I also experienced the zag of my naturalized self. I'm not suggesting that, by a process of naturalization, I have somehow become the opposite of an Oreo. What would that be, anyway? It turns out that Nabisco now makes a White Fudge Covered Oreo—white on the outside, two layers of black, and a core of white. But I wouldn't for a minute claim that any part of me is Black on the inside. Rather, I've had to admit to myself that I want for my Black students, more than any of the others, that they do themselves proud, do us all proud, be on time, not do anything that would give anyone around them the slightest excuse for believing in stereotypes. I know that when I express this desire, I expose myself as someone asking near perfection of them. I know that doing so is a completely unfair expectation, even a form of discrimination.

Most of the African American students I've taught, like Tineesha, have been female. Despite my admission, what remains of my naturalization makes me long to say to them with gentleness and fierceness what Black poet Lucille Clifton wrote to her daughters:

i command you to be
good runners to go with grace
go well in the dark and
make for high ground
my dearest girls
my girls my more than me…
I want for my Black female students, "my dearest girls," what I want for my own daughter, who is not Black: that they be "my girls my more than me," that they settle for nothing less. And I am silenced, because my naturalized self lies so far beneath the surface that it cannot be seen or heard.
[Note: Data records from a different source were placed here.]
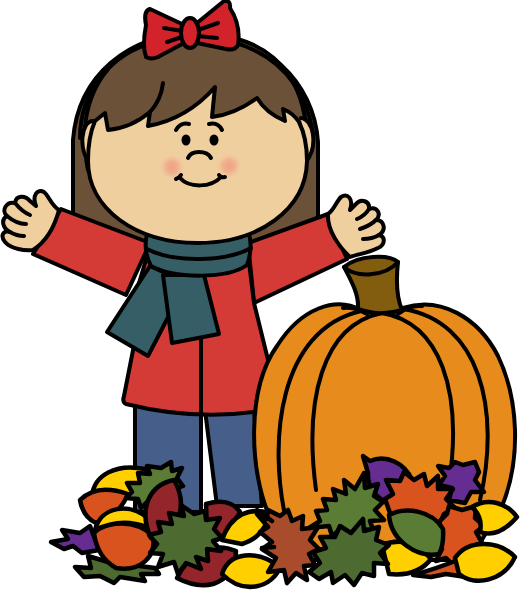
<!DOCTYPE html>
<html lang="en">
<head>
<meta charset="utf-8">
<title>Girl with pumpkin and autumn leaves</title>
<style>
:root{--ink:#000;--paper:#fff;--skin:#f0cf9f;--hair:#6b5137;--red:#d43a36;--bow:#d2232a;--scarf:#355e66;--denim:#465f8a;--pumpkin:#e78b1c;--stem:#825d10;--yellow:#ffcf00;--rust:#d9531e;--maroon:#94252a;--green:#5b7c34;--forest:#4d6b31;--purple:#652d91;--brown:#a84c2c}
html,body{margin:0;background:var(--paper);overflow:hidden}
svg{display:block;width:520px;height:592px}
.art{stroke:var(--ink);stroke-width:4;stroke-linejoin:round;stroke-linecap:round}
.leaves{stroke-width:4.5}
.line{fill:none}
.skin{fill:var(--skin)}.hair{fill:var(--hair)}.red{fill:var(--red)}.bow{fill:var(--bow)}.scarf{fill:var(--scarf)}.denim{fill:var(--denim)}
.pumpkin{fill:var(--pumpkin)}.stem{fill:var(--stem)}.yellow{fill:var(--yellow)}.rust{fill:var(--rust)}.maroon{fill:var(--maroon)}.green{fill:var(--green)}.forest{fill:var(--forest)}.purple{fill:var(--purple)}.brown{fill:var(--brown)}
.dot{fill:var(--ink);stroke:none}
</style>
</head>
<body>
<svg viewBox="0 0 520 592" role="img" aria-label="Smiling girl with open arms beside a pumpkin and fallen leaves">
<defs>
<radialGradient id="blush"><stop offset="0" stop-color="#f0a084"/><stop offset=".45" stop-color="#f0aa8a" stop-opacity=".8"/><stop offset="1" stop-color="#f0cf9f" stop-opacity="0"/></radialGradient>
</defs>
<g class="art">
<g id="hair-back">
<path class="hair" d="M73 234V140C78 76 128 34 195 33C266 34 314 82 318 142V226L245 246H145Z"/>
</g>
<g id="jeans">
<path class="denim" d="M135 402H201V512H135Z"/>
<path class="denim" d="M205 410H254L262 506H217Z"/>
</g>
<g id="arms">
<path class="red" d="M61 209L150 243L126 295L33 254Z"/>
<path class="red" d="M248 243L328 214L347 259L254 303Z"/>
<path class="skin" d="M33 250C25 251 11 249 5 242C0 236 3 230 10 232C2 228 1 219 7 216C1 211 6 201 15 203C16 195 25 195 30 201L36 206C32 196 37 188 44 192C49 196 51 205 59 210C55 225 47 241 33 250Z"/>
<path class="line" d="M10 232C15 235 20 236 24 236M7 216C13 221 20 224 26 224M15 203C20 209 25 213 30 215"/>
<path class="skin" d="M328 214C334 210 336 202 341 197C347 193 354 198 350 210L356 204C361 198 370 201 369 209C377 206 382 214 376 220C384 220 387 230 379 235C386 237 385 245 378 248C368 253 358 254 350 257C339 247 327 230 328 214Z"/>
<path class="line" d="M369 209C366 214 362 217 357 219M376 220C371 225 366 227 360 229M379 235C374 238 369 239 363 239"/>
</g>
<g id="coat">
<path class="red" d="M150 246L247 246L254 303L271 372L268 410Q198 422 126 404Q122 402 124 396L137 330V290Z"/>
<path class="line" d="M201 318V500"/>
</g>
<g id="scarf">
<path class="scarf" d="M150 266L107 332L148 356L178 298L176 278Z"/>
<path class="scarf" d="M163 275L172 343L219 334L204 275Z"/>
<path class="scarf" d="M147 234Q143 251 151 266C174 279 228 279 247 265Q253 248 249 234Z"/>
<path class="line" d="M147 249C174 263 226 262 251 248"/>
</g>
<g id="head">
<path class="hair" d="M88 170C73 95 111 41 178 35H218C281 43 313 89 306 164Z"/>
<path class="line" d="M80 138C80 90 112 53 155 42M230 41C280 55 306 89 313 134"/>
<path class="skin" d="M93 121C81 121 78 150 90 163M301 118C313 119 319 145 306 162"/>
<path class="skin" d="M95 121L105 113L108 130Q131 128 150 112L148 126Q187 119 215 87L212 117Q235 114 257 98Q266 113 285 121L283 109Q293 113 299 122Q307 138 307 161C306 210 258 243 198 243C136 243 88 209 88 161Q88 137 95 121Z"/>
<path class="line" d="M150 112Q161 100 163 83"/>
<g id="face">
<circle cx="172" cy="167" r="14" fill="url(#blush)" stroke="none"/>
<circle cx="229" cy="166" r="14" fill="url(#blush)" stroke="none"/>
<ellipse class="dot" cx="186" cy="140" rx="4.5" ry="5.5"/>
<ellipse class="dot" cx="214" cy="140" rx="4.5" ry="5.5"/>
<path class="line" d="M176 130Q181 122 189 124M209 124Q218 122 222 130M188 158C191 150 207 150 211 158M180 178C189 188 211 188 221 177M176 179Q179 178 181 175M219 175Q221 178 225 177"/>
</g>
<g id="bow">
<path class="bow" d="M182 24L150 9Q143 11 146 25Q142 46 146 57Q151 60 158 57L184 43Z"/>
<path class="bow" d="M197 23L224 1Q231 0 230 8Q241 25 238 45Q235 51 226 49L197 43Z"/>
<path class="line" d="M164 28L182 31M167 42L182 37M198 30L218 23M198 36L217 38"/>
<ellipse class="bow" cx="190" cy="33" rx="9" ry="15"/>
</g>
</g>
<g id="pumpkin">
<path class="pumpkin" d="M271 520C248 470 247 388 277 346C301 308 336 296 361 310C376 301 391 303 403 308C440 296 478 317 498 356C519 400 521 460 502 506L470 560H300Z"/>
<path class="line" d="M286 520C268 440 279 330 361 311M316 490C304 400 322 325 382 313C440 323 463 390 449 484M403 309C480 321 501 410 480 500M343 308Q354 307 361 311L367 314M398 314Q409 305 422 306"/>
<path class="stem" d="M344 267C352 282 359 295 358 309Q380 317 402 310C396 296 396 280 398 262C389 254 358 255 344 267Z"/>
<path class="line" d="M344 267C356 278 385 277 398 262"/>
</g>
<g id="leaf-pile" class="leaves">
<path class="purple" d="M51 542L68 539L62 530L80 533L90 526L99 550L82 553L73 546L64 549Z"/>
<path class="forest" d="M75 567L91 568L88 556L108 562L155 568L159 574L141 574L145 581L120 577L114 583L100 576L84 577Z"/>
<path class="yellow" d="M92 496C94 475 116 463 145 469L151 488L120 500Z"/>
<path class="rust" d="M80 500C93 487 111 488 128 494Q119 516 96 523Q83 517 80 500Z"/>
<path class="green" d="M126 498L132 492L127 483L140 483L138 473L150 474L147 466L161 468L171 462L172 471L182 468L177 478L183 486L175 489L180 499L165 500L160 508L149 500L141 508L138 499Z"/>
<path class="maroon" d="M206 504Q230 497 240 512L225 538L207 529Z"/>
<path class="yellow" d="M222 540C231 514 250 507 269 513Q265 537 242 544Z"/>
<path class="rust" d="M94 533C106 521 136 519 153 536C157 557 140 572 116 568Q97 557 94 533Z"/>
<path class="yellow" d="M95 530C101 506 130 502 149 519L147 527Q121 517 95 530Z"/>
<path class="maroon" d="M174 480C149 485 138 509 151 538C178 535 189 506 174 480Z"/>
<path class="maroon" d="M177 578C189 553 213 541 236 551Q236 576 213 584Q196 588 177 578Z"/>
<path class="forest" d="M149 535L161 532L158 522L172 524L169 513L184 516L181 505L194 514L205 511L206 520L220 518L214 529L222 538L213 541L221 551L207 549L208 561L196 557L201 569L186 563L178 574L174 562L158 567L163 554L150 553L157 544Z"/>
<path class="yellow" d="M222 574C229 552 257 549 280 567C273 587 244 596 222 574Z"/>
<path class="brown" d="M257 514L267 519L268 510L280 516L288 510L292 521L303 516L302 529L318 527L310 540L319 549L309 554L315 565L304 566L307 580L296 573L287 583L284 570L268 572L276 558L262 549L272 542L260 532L268 527Z"/>
<path class="line" d="M257 510L272 521M262 548L274 547"/>
<path class="purple" d="M363 456L370 461C386 454 405 463 412 480L385 502Q367 491 368 473Z"/>
<path class="green" d="M309 528L320 521L316 511L327 510L323 499L336 500L333 489L346 494L344 480L355 489L364 473L365 488L378 484L374 496L383 502L375 510L384 520L370 521L374 532L358 527L350 537L342 528L332 536L329 526Z"/>
<path class="yellow" d="M382 545Q410 534 431 559Q417 577 389 574Z"/>
<path class="purple" d="M438 466L449 468L455 462L463 465L475 462L479 472L475 480L484 492L471 492L465 503L449 500L452 488L439 485L445 476Z"/>
<path class="rust" d="M390 513L385 499L393 494L386 480L400 481L404 472L414 480L424 474L427 486L438 476L438 489L453 489L446 499L455 508L444 514L439 525L423 520L411 524Z"/>
<path class="rust" d="M440 521L447 514L449 506L462 510L476 506L475 518L484 526L476 532L482 543L467 548L456 568L446 558L436 561L442 549L437 538Z"/>
<path class="forest" d="M309 572L320 563L313 552L326 548L320 537L335 537L340 526L351 533L363 519L364 531L379 527L376 540L389 545L380 553L388 564L374 563L374 576L362 573L354 585L345 575L333 583L331 572L319 579Z"/>
<path class="green" d="M389 515C406 506 433 511 443 529Q444 545 439 554C417 558 391 541 389 515Z"/>
<path class="yellow" d="M472 507C488 497 507 503 517 517C504 532 491 536 480 532Q483 517 472 507Z"/>
<path class="rust" d="M413 575Q436 569 460 559L466 577L446 574L431 577Z"/>
<path class="yellow" d="M455 558C468 539 499 540 515 557C504 581 475 587 459 574Z"/>
</g>
</g>
</svg>
</body>
</html>
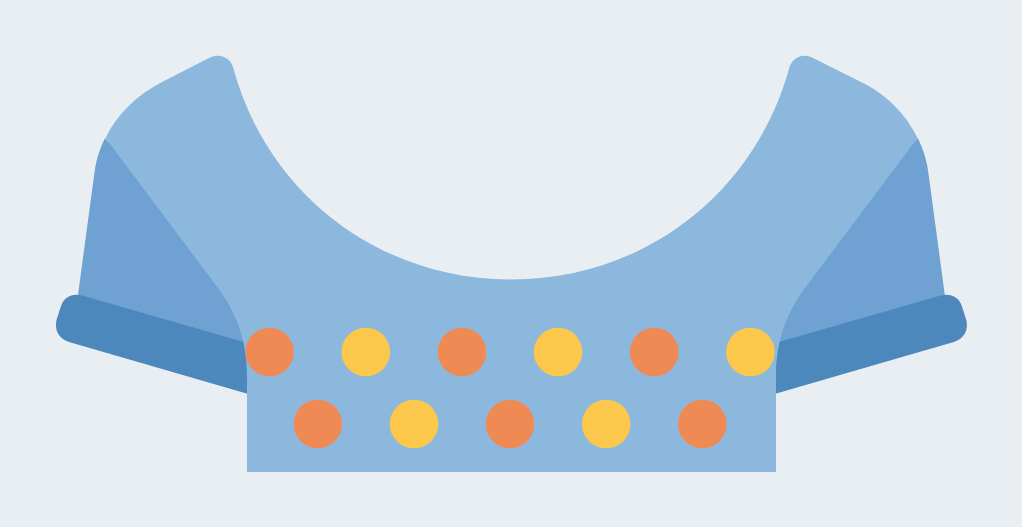
<!DOCTYPE html>
<html lang="en">
<head>
<meta charset="utf-8">
<title>Dotted crop top</title>
<style>
:root {
  --backdrop: #e8eef2;
  --fabric: #8db8de;
  --sleeve: #6fa1d3;
  --cuff: #4c88bc;
  --dot-orange: #f08a55;
  --dot-yellow: #fcc84c;
}
html, body { margin: 0; width: 1022px; height: 527px; overflow: hidden; background: var(--backdrop); }
svg { display: block; }
.fabric { fill: var(--fabric); }
.sleeve { fill: var(--sleeve); }
.cuff { fill: var(--cuff); }
.orange { fill: var(--dot-orange); }
.yellow { fill: var(--dot-yellow); }
</style>
</head>
<body>
<svg width="1022" height="527" viewBox="0 0 1022 527" role="img" aria-label="Blue crop top with orange and yellow dots">
  <defs>
    <g id="sleeve-side">
      <path class="sleeve" d="M105 138Q96 156 94 176L78 295L160 345L248 346L224 270Z"/>
      <path class="cuff" d="M82 295.500L244 342L250 365V394.500L69 342C59 339 54 330 56.500 320L61 306C64 297 72 293 82 295.500Z"/>
    </g>
    <circle id="dot" r="24.300"/>
  </defs>

  <g id="sleeves">
    <use href="#sleeve-side"/>
    <use href="#sleeve-side" transform="translate(1022.800 0) scale(-1 1)"/>
  </g>

  <path id="bodice" class="fabric" d="M105.500 138C117 114 137 95 162 82L210 57.500C219 53 230 57 233 67C267 194 379 279.500 511.400 279.500C643 279.500 755 194 789.500 67C793 57 803 53 812 57.500L861 82C886 94 906 114 917.500 138L805 288C785 315 776 343 776 376V472H247V376C247 343 238 315 218 288Z"/>

  <g id="dots-upper">
    <use href="#dot" class="orange" x="269.600" y="352"/>
    <use href="#dot" class="yellow" x="365.800" y="352"/>
    <use href="#dot" class="orange" x="462" y="352"/>
    <use href="#dot" class="yellow" x="558" y="352"/>
    <use href="#dot" class="orange" x="654.200" y="352"/>
    <use href="#dot" class="yellow" x="750.400" y="352"/>
  </g>
  <g id="dots-lower">
    <use href="#dot" class="orange" x="317.800" y="424"/>
    <use href="#dot" class="yellow" x="414" y="424"/>
    <use href="#dot" class="orange" x="510" y="424"/>
    <use href="#dot" class="yellow" x="606.200" y="424"/>
    <use href="#dot" class="orange" x="702.300" y="424"/>
  </g>
</svg>
</body>
</html>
Yet I am quite sure that these are the words, or something very like them, that Neale would say if she could take my place for a moment


© Anna Redsand, 2024. All Rights Reserved.


This is the final installment of "Naturalization," which was first published in Clockhourse and was notable in Best American Essays 2014.

On Friday, 3/29/24 the first enstallment of "A Good Stranger" will post..

Be the first to comment